ENTRIES SUPPLIED
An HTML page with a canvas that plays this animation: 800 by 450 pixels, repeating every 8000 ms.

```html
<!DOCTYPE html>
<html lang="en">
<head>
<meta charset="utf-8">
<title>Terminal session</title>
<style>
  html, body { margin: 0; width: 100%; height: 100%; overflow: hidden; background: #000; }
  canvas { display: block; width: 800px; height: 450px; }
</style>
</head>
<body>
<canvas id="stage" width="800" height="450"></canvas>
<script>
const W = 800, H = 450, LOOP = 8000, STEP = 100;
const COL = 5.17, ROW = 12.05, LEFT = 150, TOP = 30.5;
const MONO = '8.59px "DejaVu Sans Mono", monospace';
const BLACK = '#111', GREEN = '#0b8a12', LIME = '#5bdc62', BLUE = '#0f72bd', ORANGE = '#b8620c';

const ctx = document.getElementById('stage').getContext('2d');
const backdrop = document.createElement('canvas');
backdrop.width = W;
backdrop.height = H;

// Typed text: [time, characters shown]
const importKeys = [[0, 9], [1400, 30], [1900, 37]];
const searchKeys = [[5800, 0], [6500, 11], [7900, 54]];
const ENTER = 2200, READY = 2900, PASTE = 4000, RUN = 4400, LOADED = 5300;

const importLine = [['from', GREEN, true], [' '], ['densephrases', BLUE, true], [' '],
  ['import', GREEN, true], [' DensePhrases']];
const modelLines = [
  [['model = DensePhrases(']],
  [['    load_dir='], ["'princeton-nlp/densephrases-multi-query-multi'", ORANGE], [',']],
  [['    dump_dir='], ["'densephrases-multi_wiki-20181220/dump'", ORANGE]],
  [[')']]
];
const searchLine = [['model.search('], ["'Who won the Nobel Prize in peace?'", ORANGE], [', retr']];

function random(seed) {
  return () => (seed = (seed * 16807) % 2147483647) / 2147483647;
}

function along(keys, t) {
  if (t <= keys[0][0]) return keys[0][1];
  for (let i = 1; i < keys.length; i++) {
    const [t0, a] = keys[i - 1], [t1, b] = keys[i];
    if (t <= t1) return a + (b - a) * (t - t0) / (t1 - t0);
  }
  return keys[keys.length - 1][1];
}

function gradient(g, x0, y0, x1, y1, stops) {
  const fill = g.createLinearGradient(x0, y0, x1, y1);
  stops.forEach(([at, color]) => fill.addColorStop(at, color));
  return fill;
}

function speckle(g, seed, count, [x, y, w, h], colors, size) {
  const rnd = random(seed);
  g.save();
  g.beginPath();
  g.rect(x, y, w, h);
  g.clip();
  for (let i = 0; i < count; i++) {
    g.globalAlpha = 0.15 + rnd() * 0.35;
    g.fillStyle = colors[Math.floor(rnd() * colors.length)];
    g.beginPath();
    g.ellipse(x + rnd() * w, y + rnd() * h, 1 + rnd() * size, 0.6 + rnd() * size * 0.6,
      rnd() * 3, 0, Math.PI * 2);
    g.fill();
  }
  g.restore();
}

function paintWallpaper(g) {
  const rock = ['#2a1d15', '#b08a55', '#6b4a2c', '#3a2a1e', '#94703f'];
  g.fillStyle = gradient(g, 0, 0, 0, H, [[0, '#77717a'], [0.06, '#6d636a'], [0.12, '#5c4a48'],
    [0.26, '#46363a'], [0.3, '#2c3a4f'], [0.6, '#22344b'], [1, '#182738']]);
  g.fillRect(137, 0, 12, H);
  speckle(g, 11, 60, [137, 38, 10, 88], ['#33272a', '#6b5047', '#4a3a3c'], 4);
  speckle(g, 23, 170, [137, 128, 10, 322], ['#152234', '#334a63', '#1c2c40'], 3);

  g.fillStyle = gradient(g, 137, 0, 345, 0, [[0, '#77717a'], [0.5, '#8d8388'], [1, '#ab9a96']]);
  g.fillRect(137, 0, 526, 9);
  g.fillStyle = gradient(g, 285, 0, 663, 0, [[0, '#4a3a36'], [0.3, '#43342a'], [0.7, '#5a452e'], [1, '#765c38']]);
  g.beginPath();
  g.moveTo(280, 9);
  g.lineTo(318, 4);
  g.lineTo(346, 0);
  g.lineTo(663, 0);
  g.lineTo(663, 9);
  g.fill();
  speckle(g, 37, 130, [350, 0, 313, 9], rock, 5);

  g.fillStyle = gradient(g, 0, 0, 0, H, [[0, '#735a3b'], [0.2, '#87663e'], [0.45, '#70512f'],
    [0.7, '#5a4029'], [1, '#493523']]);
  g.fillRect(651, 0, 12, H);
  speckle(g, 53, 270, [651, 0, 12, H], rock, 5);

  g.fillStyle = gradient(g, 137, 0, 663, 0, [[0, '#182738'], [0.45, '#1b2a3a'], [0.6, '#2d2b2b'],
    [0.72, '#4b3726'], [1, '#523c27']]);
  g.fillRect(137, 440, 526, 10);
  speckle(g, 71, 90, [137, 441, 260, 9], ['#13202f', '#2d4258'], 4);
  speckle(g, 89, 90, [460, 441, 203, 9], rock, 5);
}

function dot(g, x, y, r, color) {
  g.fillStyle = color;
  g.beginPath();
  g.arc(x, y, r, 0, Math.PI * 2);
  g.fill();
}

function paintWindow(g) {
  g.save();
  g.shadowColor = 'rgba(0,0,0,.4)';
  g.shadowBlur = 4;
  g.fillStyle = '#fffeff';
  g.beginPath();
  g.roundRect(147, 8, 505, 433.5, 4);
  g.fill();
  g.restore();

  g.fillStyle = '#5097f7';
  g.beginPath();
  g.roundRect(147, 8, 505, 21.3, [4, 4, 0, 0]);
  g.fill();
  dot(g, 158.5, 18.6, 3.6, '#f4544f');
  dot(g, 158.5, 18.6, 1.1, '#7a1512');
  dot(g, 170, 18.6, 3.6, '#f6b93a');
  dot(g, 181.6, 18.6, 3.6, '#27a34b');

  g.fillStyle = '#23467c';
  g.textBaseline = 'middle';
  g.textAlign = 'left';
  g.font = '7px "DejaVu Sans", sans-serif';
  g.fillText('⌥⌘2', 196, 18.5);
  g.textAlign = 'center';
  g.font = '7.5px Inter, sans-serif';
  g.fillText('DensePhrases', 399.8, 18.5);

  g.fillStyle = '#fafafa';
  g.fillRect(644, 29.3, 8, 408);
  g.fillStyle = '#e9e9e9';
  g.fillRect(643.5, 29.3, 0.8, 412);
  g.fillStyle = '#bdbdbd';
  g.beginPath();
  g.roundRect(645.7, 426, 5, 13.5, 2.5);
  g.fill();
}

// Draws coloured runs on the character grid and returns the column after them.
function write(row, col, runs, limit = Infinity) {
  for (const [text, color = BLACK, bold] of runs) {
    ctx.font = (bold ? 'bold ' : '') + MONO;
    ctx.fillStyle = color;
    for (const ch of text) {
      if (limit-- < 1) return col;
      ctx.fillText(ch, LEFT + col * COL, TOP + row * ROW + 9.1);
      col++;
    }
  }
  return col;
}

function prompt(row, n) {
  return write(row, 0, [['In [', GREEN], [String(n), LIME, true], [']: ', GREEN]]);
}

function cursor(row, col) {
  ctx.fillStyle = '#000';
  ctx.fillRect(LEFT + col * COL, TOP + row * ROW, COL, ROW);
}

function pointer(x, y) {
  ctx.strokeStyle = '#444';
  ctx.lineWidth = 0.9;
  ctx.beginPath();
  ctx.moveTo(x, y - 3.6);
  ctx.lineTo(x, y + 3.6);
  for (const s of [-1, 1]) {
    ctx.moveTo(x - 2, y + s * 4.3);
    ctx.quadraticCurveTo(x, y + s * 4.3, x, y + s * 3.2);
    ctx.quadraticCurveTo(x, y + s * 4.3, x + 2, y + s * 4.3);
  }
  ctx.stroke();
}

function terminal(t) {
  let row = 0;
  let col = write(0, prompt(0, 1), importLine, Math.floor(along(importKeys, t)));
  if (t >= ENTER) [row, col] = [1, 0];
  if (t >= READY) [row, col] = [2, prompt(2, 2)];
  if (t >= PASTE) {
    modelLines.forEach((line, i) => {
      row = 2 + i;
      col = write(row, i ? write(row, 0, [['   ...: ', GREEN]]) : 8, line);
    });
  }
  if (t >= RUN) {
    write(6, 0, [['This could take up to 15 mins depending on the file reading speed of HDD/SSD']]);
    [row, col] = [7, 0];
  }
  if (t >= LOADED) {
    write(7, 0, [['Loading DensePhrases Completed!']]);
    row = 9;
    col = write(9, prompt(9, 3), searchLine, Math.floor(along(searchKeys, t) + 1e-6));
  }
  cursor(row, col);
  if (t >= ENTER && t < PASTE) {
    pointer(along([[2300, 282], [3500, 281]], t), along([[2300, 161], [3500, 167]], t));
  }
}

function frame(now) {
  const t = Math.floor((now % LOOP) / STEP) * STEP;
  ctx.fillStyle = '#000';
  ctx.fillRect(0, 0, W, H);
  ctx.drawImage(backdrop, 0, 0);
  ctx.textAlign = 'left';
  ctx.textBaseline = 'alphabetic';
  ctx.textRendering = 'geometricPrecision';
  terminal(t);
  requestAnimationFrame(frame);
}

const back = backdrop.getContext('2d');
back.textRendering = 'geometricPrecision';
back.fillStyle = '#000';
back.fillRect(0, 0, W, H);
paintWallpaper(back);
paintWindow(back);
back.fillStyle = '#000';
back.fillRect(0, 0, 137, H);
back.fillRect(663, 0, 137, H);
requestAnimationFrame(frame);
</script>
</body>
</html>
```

WORK TO BE COMPLETED
Return only the lines of the records in which the string "Math" appears.

EXERCISE RESULT
    g.fillStyle = colors[Math.floor(rnd() * colors.length)];
      rnd() * 3, 0, Math.PI * 2);
  g.arc(x, y, r, 0, Math.PI * 2);
  let col = write(0, prompt(0, 1), importLine, Math.floor(along(importKeys, t)));
    col = write(9, prompt(9, 3), searchLine, Math.floor(along(searchKeys, t) + 1e-6));
  const t = Math.floor((now % LOOP) / STEP) * STEP;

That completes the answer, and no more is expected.